They were 21-22 at the time and had a murderer's row of games ahead on the schedule vs. the likes of the Oklahoma City Thunder, Portland Trail Blazers and San Antonio Spurs.
And true to form, they played up to the opposition in beating two of those three teams and then played down to a losing team in disarray in the Cleveland Cavaliers.
Either Bradley Beal's shot is off, John Wall is having issues with turnovers, the bench can't score or the overall defense has bigger holes than the Titanic and allows good players to morph into great players.
Given their consistent inconsistency, the Wizards are right where they belong. A victory puts them 26-26, which in the context of the East is solid yet still unfulfilling to many, especially if you ask anyone in the front office, or coach Randy Wittman. They're 2-6 in overtime games.
Not too long ago, things were looking up. Remember when the Wizards won those two games vs. the Chicago Bulls and the Miami Heat in between last month, when they amassed a three-game winning streak from Jan. 13-17?

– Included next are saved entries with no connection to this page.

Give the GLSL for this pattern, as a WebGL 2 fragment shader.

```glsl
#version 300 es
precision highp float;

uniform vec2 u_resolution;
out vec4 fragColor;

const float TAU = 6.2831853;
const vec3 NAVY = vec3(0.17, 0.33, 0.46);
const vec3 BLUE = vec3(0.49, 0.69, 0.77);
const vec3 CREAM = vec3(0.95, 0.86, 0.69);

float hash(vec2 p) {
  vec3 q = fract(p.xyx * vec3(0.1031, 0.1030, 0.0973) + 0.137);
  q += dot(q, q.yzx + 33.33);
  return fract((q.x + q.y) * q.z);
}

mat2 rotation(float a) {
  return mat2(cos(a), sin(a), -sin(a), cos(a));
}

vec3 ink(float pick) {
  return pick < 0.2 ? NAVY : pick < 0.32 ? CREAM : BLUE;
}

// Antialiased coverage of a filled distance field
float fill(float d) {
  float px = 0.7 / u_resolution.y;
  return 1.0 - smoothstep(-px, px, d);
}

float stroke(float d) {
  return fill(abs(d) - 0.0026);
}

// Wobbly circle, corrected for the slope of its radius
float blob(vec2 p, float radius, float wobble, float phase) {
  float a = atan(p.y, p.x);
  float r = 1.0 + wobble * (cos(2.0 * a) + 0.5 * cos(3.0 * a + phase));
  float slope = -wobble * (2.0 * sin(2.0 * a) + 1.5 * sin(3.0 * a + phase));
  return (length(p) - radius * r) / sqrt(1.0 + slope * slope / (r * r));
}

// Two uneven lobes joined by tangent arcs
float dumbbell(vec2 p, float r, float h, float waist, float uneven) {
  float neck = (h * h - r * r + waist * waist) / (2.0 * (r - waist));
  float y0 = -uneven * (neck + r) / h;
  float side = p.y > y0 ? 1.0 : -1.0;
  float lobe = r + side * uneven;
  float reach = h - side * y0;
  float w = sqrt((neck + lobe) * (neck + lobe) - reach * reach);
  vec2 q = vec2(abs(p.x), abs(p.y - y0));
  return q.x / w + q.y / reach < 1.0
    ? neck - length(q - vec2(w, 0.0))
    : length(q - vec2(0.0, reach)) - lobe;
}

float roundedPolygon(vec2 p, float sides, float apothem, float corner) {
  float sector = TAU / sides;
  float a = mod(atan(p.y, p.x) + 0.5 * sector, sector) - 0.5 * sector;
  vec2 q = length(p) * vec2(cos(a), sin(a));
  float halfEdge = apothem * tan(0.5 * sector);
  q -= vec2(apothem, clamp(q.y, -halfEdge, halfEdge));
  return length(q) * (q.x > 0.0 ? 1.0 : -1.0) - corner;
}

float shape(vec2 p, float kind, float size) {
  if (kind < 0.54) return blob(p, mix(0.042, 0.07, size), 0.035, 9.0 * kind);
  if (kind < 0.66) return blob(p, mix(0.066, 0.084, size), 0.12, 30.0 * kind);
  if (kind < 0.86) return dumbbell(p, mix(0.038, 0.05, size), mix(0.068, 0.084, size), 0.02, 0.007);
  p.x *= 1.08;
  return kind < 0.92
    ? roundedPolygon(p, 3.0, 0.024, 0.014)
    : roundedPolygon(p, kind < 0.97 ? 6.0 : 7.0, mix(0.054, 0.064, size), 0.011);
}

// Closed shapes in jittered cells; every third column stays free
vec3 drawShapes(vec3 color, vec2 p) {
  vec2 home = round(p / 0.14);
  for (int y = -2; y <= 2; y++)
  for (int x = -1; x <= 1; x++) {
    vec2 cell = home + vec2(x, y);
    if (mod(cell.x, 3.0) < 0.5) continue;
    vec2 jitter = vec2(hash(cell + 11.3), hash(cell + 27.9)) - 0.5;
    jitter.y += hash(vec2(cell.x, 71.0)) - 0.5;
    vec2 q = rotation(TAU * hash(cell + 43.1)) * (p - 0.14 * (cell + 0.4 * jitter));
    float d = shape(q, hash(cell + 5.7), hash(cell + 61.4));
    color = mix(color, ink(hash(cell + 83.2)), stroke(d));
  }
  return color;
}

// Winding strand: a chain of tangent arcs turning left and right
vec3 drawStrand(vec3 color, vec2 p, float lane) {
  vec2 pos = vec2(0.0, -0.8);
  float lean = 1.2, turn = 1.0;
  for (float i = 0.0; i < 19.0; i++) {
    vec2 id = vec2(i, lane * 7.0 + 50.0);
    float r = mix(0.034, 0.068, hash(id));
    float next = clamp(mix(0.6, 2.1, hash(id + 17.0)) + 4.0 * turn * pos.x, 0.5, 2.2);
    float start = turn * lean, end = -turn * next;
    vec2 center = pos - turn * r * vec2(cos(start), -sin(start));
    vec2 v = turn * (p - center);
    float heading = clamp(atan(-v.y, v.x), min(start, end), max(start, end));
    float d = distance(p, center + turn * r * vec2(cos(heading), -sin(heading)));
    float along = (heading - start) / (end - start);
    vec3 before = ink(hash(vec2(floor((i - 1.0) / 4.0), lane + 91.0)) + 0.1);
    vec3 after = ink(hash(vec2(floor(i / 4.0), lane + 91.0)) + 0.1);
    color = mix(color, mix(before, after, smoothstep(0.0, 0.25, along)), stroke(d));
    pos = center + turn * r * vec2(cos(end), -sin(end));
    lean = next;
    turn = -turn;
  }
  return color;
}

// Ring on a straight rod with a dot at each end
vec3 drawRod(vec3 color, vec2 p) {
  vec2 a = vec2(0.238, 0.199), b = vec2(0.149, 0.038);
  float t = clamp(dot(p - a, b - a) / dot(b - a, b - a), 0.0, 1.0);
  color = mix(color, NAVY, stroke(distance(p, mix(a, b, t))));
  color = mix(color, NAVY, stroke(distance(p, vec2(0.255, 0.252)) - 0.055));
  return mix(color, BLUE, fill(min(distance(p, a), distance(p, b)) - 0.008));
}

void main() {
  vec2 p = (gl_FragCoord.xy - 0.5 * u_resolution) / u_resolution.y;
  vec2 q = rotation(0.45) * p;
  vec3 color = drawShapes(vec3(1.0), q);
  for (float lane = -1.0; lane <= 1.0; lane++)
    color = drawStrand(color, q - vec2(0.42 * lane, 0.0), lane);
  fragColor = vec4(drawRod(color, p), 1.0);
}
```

Never mind the victories they should've had against winning teams such as the San Antonio Spurs and Memphis Grizzlies on Tuesday night, since that time the Wizards have been 2-4 against teams they should've run off the court. They've lost vs. Detroit Pistons, vs. Boston Celtics, at Utah Jazz and vs. Cavaliers. They lost twice overall to the Pistons and Cavaliers this season. And this doesn't include the Dec. 6 debacle when the Wizards fell at home to the Milwaukee Bucks, by far the NBA's worst team then and now.
"You can't cheat the game. We cheated the game," Wittman said after they lost 92-89 in Memphis, which was missing its starting backcourt of Mike Conley and Tony Allen because of injuries. "We've talked about this over and over again. Until our guys decided not tot take nights off, quarters off -- we took a half off. We continually do it. A team is short-handed, we don't respect the game. That's the bottom line."
Martell Webster and Al Harrington have said it. Marcin Gortat is fed up with being embarrassed. So is Nene, but after he misstepped earlier this season by blaming younger players on the roster for their problems he has been mum. But his non-verbal communication makes it impossible to hide.
They've never won more than three games in a row. They're basically a .500 team home and away. Winning or losing tonight vs. Houston won't make or break the season. The Wizards will get back to .500.
Getting several games over .500 and staying there is the trick. That requires a consistency, and heart, that they've yet to show.